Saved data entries
===
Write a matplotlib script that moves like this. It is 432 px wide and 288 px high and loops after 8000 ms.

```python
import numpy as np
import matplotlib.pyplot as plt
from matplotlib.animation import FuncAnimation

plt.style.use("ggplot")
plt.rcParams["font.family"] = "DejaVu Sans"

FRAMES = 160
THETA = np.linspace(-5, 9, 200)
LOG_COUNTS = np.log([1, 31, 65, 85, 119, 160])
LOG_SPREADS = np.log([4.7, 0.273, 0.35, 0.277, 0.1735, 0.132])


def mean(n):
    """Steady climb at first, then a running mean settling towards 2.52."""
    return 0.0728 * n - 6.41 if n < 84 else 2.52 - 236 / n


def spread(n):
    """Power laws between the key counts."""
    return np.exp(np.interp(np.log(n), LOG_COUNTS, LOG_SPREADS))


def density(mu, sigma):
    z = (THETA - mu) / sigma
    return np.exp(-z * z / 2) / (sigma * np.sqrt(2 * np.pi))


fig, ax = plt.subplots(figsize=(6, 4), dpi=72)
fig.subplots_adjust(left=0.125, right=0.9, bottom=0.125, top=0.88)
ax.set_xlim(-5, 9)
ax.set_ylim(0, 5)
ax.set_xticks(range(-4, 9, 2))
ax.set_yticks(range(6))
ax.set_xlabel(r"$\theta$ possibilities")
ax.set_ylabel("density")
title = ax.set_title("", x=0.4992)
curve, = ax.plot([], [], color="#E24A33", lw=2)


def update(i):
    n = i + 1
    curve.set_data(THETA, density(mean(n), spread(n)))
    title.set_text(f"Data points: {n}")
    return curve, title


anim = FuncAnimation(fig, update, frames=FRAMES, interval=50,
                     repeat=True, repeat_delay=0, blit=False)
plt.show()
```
===
**Aim of the task:**
Give back one number only: the count of lines in the entries that hold the string "sigma".

**Written solution:**
3